→ **What to work on**
Omit every picture. Return all other data as it stands.

→ **Dataset entries**
------------------------

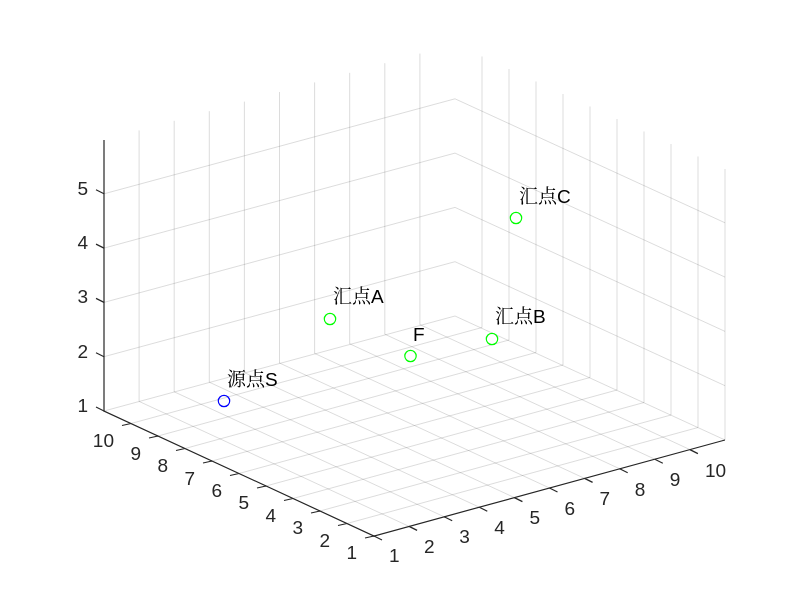
<!DOCTYPE html>
<html lang="zh-CN">
<head>
<meta charset="utf-8">
<title>三维散点图</title>
<style>
:root {
  --paper: #fff;
  --axis: #262626;
  --grid: rgba(38, 38, 38, .16);
  --sink: #0f0;
  --source: #00f;
  --ink: #000;
}
* { box-sizing: border-box; }
html, body { margin: 0; overflow: hidden; }
.chart {
  position: relative;
  width: 801px;
  height: 602px;
  overflow: hidden;
  background: var(--paper);
  color: var(--axis);
  font: 19px/20px "Liberation Sans", "Noto Serif CJK SC", sans-serif;
}
.plot { position: absolute; inset: 0; display: block; }
.grid { stroke: var(--grid); fill: none; }
.axes { stroke: var(--axis); stroke-width: 1.2; fill: none; }
.markers { fill: none; stroke-width: 1.2; }
.sink { stroke: var(--sink); }
.source { stroke: var(--source); }

.scale { margin: 0; padding: 0; list-style: none; }
.scale li { position: absolute; width: 40px; }
.scale-x li { left: calc(389px + 35.1px * var(--step)); top: calc(546px - 9.5px * var(--step)); }
.scale-y li { left: calc(317px - 27px * var(--step)); top: calc(543px - 12.4px * var(--step)); text-align: right; }
.scale-z li { left: 48px; top: calc(396px - 54.3px * var(--step)); text-align: right; }

.point-label { position: absolute; margin: 0; color: var(--ink); white-space: nowrap; }
.label-s { left: 227px; top: 370px; }
.label-a { left: 333px; top: 287px; }
.label-b { left: 495px; top: 307px; }
.label-c { left: 519px; top: 187px; }
.label-f { left: 413px; top: 325px; }
</style>
</head>
<body>
<main class="chart">
  <svg class="plot" width="801" height="602" viewBox="0 0 801 602" aria-hidden="true">
    <defs>
      <path id="level" d="M104 411 455 316 725 440"/>
      <path id="x-line" d="M374 536 104 411V140"/>
      <path id="y-line" d="M374 536 725 440V169"/>
      <path id="x-tick" d="M374 536l8 4"/>
      <path id="y-tick" d="M374 536l-9 2"/>
      <path id="z-tick" d="M104 411l-8-4"/>
      <circle id="marker" r="5.7"/>
    </defs>

    <g class="grid">
      <g id="levels">
        <use href="#level"/>
        <use href="#level" y="-54.3"/>
        <use href="#level" y="-108.6"/>
        <use href="#level" y="-162.9"/>
        <use href="#level" y="-217.2"/>
      </g>
      <g id="x-lines">
        <use href="#x-line" x="35.1" y="-9.6"/>
        <use href="#x-line" x="70.2" y="-19.2"/>
        <use href="#x-line" x="105.3" y="-28.8"/>
        <use href="#x-line" x="140.4" y="-38.4"/>
        <use href="#x-line" x="175.5" y="-48"/>
        <use href="#x-line" x="210.6" y="-57.6"/>
        <use href="#x-line" x="245.7" y="-67.2"/>
        <use href="#x-line" x="280.8" y="-76.8"/>
        <use href="#x-line" x="315.9" y="-86.4"/>
      </g>
      <g id="y-lines">
        <path d="M725 440V169"/>
        <use href="#y-line" x="-27" y="-12.5"/>
        <use href="#y-line" x="-54" y="-25"/>
        <use href="#y-line" x="-81" y="-37.5"/>
        <use href="#y-line" x="-108" y="-50"/>
        <use href="#y-line" x="-135" y="-62.5"/>
        <use href="#y-line" x="-162" y="-75"/>
        <use href="#y-line" x="-189" y="-87.5"/>
        <use href="#y-line" x="-216" y="-100"/>
        <use href="#y-line" x="-243" y="-112.5"/>
      </g>
    </g>

    <g class="axes">
      <path d="M104 140V411L374 536 725 440"/>
      <g id="x-ticks">
        <use href="#x-tick"/>
        <use href="#x-tick" x="35.1" y="-9.6"/>
        <use href="#x-tick" x="70.2" y="-19.2"/>
        <use href="#x-tick" x="105.3" y="-28.8"/>
        <use href="#x-tick" x="140.4" y="-38.4"/>
        <use href="#x-tick" x="175.5" y="-48"/>
        <use href="#x-tick" x="210.6" y="-57.6"/>
        <use href="#x-tick" x="245.7" y="-67.2"/>
        <use href="#x-tick" x="280.8" y="-76.8"/>
        <use href="#x-tick" x="315.9" y="-86.4"/>
      </g>
      <g id="y-ticks">
        <use href="#y-tick"/>
        <use href="#y-tick" x="-27" y="-12.5"/>
        <use href="#y-tick" x="-54" y="-25"/>
        <use href="#y-tick" x="-81" y="-37.5"/>
        <use href="#y-tick" x="-108" y="-50"/>
        <use href="#y-tick" x="-135" y="-62.5"/>
        <use href="#y-tick" x="-162" y="-75"/>
        <use href="#y-tick" x="-189" y="-87.5"/>
        <use href="#y-tick" x="-216" y="-100"/>
        <use href="#y-tick" x="-243" y="-112.5"/>
      </g>
      <g id="z-ticks">
        <use href="#z-tick"/>
        <use href="#z-tick" y="-54.3"/>
        <use href="#z-tick" y="-108.6"/>
        <use href="#z-tick" y="-162.9"/>
        <use href="#z-tick" y="-217.2"/>
      </g>
    </g>

    <g class="markers">
      <use class="source" href="#marker" x="224" y="401"/>
      <use class="sink" href="#marker" x="330" y="319"/>
      <use class="sink" href="#marker" x="492" y="339"/>
      <use class="sink" href="#marker" x="516" y="218"/>
      <use class="sink" href="#marker" x="410.5" y="356"/>
    </g>
  </svg>

  <ol class="scale scale-z">
    <li style="--step:0">1</li>
    <li style="--step:1">2</li>
    <li style="--step:2">3</li>
    <li style="--step:3">4</li>
    <li style="--step:4">5</li>
  </ol>
  <ol class="scale scale-y">
    <li style="--step:0">1</li>
    <li style="--step:1">2</li>
    <li style="--step:2">3</li>
    <li style="--step:3">4</li>
    <li style="--step:4">5</li>
    <li style="--step:5">6</li>
    <li style="--step:6">7</li>
    <li style="--step:7">8</li>
    <li style="--step:8">9</li>
    <li style="--step:9">10</li>
  </ol>
  <ol class="scale scale-x">
    <li style="--step:0">1</li>
    <li style="--step:1">2</li>
    <li style="--step:2">3</li>
    <li style="--step:3">4</li>
    <li style="--step:4">5</li>
    <li style="--step:5">6</li>
    <li style="--step:6">7</li>
    <li style="--step:7">8</li>
    <li style="--step:8">9</li>
    <li style="--step:9">10</li>
  </ol>

  <p class="point-label label-s">源点S</p>
  <p class="point-label label-a">汇点A</p>
  <p class="point-label label-b">汇点B</p>
  <p class="point-label label-c">汇点C</p>
  <p class="point-label label-f">F</p>
</main>
</body>
</html>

------------------------

→ **Finished task**
<!DOCTYPE html>
<html lang="zh-CN">
<head>
<meta charset="utf-8">
<title>三维散点图</title>
<style>
:root {
  --paper: #fff;
  --axis: #262626;
  --grid: rgba(38, 38, 38, .16);
  --sink: #0f0;
  --source: #00f;
  --ink: #000;
}
* { box-sizing: border-box; }
html, body { margin: 0; overflow: hidden; }
.chart {
  position: relative;
  width: 801px;
  height: 602px;
  overflow: hidden;
  background: var(--paper);
  color: var(--axis);
  font: 19px/20px "Liberation Sans", "Noto Serif CJK SC", sans-serif;
}
.plot { position: absolute; inset: 0; display: block; }
.grid { stroke: var(--grid); fill: none; }
.axes { stroke: var(--axis); stroke-width: 1.2; fill: none; }
.markers { fill: none; stroke-width: 1.2; }
.sink { stroke: var(--sink); }
.source { stroke: var(--source); }

.scale { margin: 0; padding: 0; list-style: none; }
.scale li { position: absolute; width: 40px; }
.scale-x li { left: calc(389px + 35.1px * var(--step)); top: calc(546px - 9.5px * var(--step)); }
.scale-y li { left: calc(317px - 27px * var(--step)); top: calc(543px - 12.4px * var(--step)); text-align: right; }
.scale-z li { left: 48px; top: calc(396px - 54.3px * var(--step)); text-align: right; }

.point-label { position: absolute; margin: 0; color: var(--ink); white-space: nowrap; }
.label-s { left: 227px; top: 370px; }
.label-a { left: 333px; top: 287px; }
.label-b { left: 495px; top: 307px; }
.label-c { left: 519px; top: 187px; }
.label-f { left: 413px; top: 325px; }
</style>
</head>
<body>
<main class="chart">
  <svg class="plot" width="801" height="602" viewBox="0 0 801 602" aria-hidden="true">
    <defs>
      <path id="level" d="M104 411 455 316 725 440"/>
      <path id="x-line" d="M374 536 104 411V140"/>
      <path id="y-line" d="M374 536 725 440V169"/>
      <path id="x-tick" d="M374 536l8 4"/>
      <path id="y-tick" d="M374 536l-9 2"/>
      <path id="z-tick" d="M104 411l-8-4"/>
      <circle id="marker" r="5.7"/>
    </defs>

    <g class="grid">
      <g id="levels">
        <use href="#level"/>
        <use href="#level" y="-54.3"/>
        <use href="#level" y="-108.6"/>
        <use href="#level" y="-162.9"/>
        <use href="#level" y="-217.2"/>
      </g>
      <g id="x-lines">
        <use href="#x-line" x="35.1" y="-9.6"/>
        <use href="#x-line" x="70.2" y="-19.2"/>
        <use href="#x-line" x="105.3" y="-28.8"/>
        <use href="#x-line" x="140.4" y="-38.4"/>
        <use href="#x-line" x="175.5" y="-48"/>
        <use href="#x-line" x="210.6" y="-57.6"/>
        <use href="#x-line" x="245.7" y="-67.2"/>
        <use href="#x-line" x="280.8" y="-76.8"/>
        <use href="#x-line" x="315.9" y="-86.4"/>
      </g>
      <g id="y-lines">
        <path d="M725 440V169"/>
        <use href="#y-line" x="-27" y="-12.5"/>
        <use href="#y-line" x="-54" y="-25"/>
        <use href="#y-line" x="-81" y="-37.5"/>
        <use href="#y-line" x="-108" y="-50"/>
        <use href="#y-line" x="-135" y="-62.5"/>
        <use href="#y-line" x="-162" y="-75"/>
        <use href="#y-line" x="-189" y="-87.5"/>
        <use href="#y-line" x="-216" y="-100"/>
        <use href="#y-line" x="-243" y="-112.5"/>
      </g>
    </g>

    <g class="axes">
      <path d="M104 140V411L374 536 725 440"/>
      <g id="x-ticks">
        <use href="#x-tick"/>
        <use href="#x-tick" x="35.1" y="-9.6"/>
        <use href="#x-tick" x="70.2" y="-19.2"/>
        <use href="#x-tick" x="105.3" y="-28.8"/>
        <use href="#x-tick" x="140.4" y="-38.4"/>
        <use href="#x-tick" x="175.5" y="-48"/>
        <use href="#x-tick" x="210.6" y="-57.6"/>
        <use href="#x-tick" x="245.7" y="-67.2"/>
        <use href="#x-tick" x="280.8" y="-76.8"/>
        <use href="#x-tick" x="315.9" y="-86.4"/>
      </g>
      <g id="y-ticks">
        <use href="#y-tick"/>
        <use href="#y-tick" x="-27" y="-12.5"/>
        <use href="#y-tick" x="-54" y="-25"/>
        <use href="#y-tick" x="-81" y="-37.5"/>
        <use href="#y-tick" x="-108" y="-50"/>
        <use href="#y-tick" x="-135" y="-62.5"/>
        <use href="#y-tick" x="-162" y="-75"/>
        <use href="#y-tick" x="-189" y="-87.5"/>
        <use href="#y-tick" x="-216" y="-100"/>
        <use href="#y-tick" x="-243" y="-112.5"/>
      </g>
      <g id="z-ticks">
        <use href="#z-tick"/>
        <use href="#z-tick" y="-54.3"/>
        <use href="#z-tick" y="-108.6"/>
        <use href="#z-tick" y="-162.9"/>
        <use href="#z-tick" y="-217.2"/>
      </g>
    </g>

    <g class="markers">
      <use class="source" href="#marker" x="224" y="401"/>
      <use class="sink" href="#marker" x="330" y="319"/>
      <use class="sink" href="#marker" x="492" y="339"/>
      <use class="sink" href="#marker" x="516" y="218"/>
      <use class="sink" href="#marker" x="410.5" y="356"/>
    </g>
  </svg>

  <ol class="scale scale-z">
    <li style="--step:0">1</li>
    <li style="--step:1">2</li>
    <li style="--step:2">3</li>
    <li style="--step:3">4</li>
    <li style="--step:4">5</li>
  </ol>
  <ol class="scale scale-y">
    <li style="--step:0">1</li>
    <li style="--step:1">2</li>
    <li style="--step:2">3</li>
    <li style="--step:3">4</li>
    <li style="--step:4">5</li>
    <li style="--step:5">6</li>
    <li style="--step:6">7</li>
    <li style="--step:7">8</li>
    <li style="--step:8">9</li>
    <li style="--step:9">10</li>
  </ol>
  <ol class="scale scale-x">
    <li style="--step:0">1</li>
    <li style="--step:1">2</li>
    <li style="--step:2">3</li>
    <li style="--step:3">4</li>
    <li style="--step:4">5</li>
    <li style="--step:5">6</li>
    <li style="--step:6">7</li>
    <li style="--step:7">8</li>
    <li style="--step:8">9</li>
    <li style="--step:9">10</li>
  </ol>

  <p class="point-label label-s">源点S</p>
  <p class="point-label label-a">汇点A</p>
  <p class="point-label label-b">汇点B</p>
  <p class="point-label label-c">汇点C</p>
  <p class="point-label label-f">F</p>
</main>
</body>
</html>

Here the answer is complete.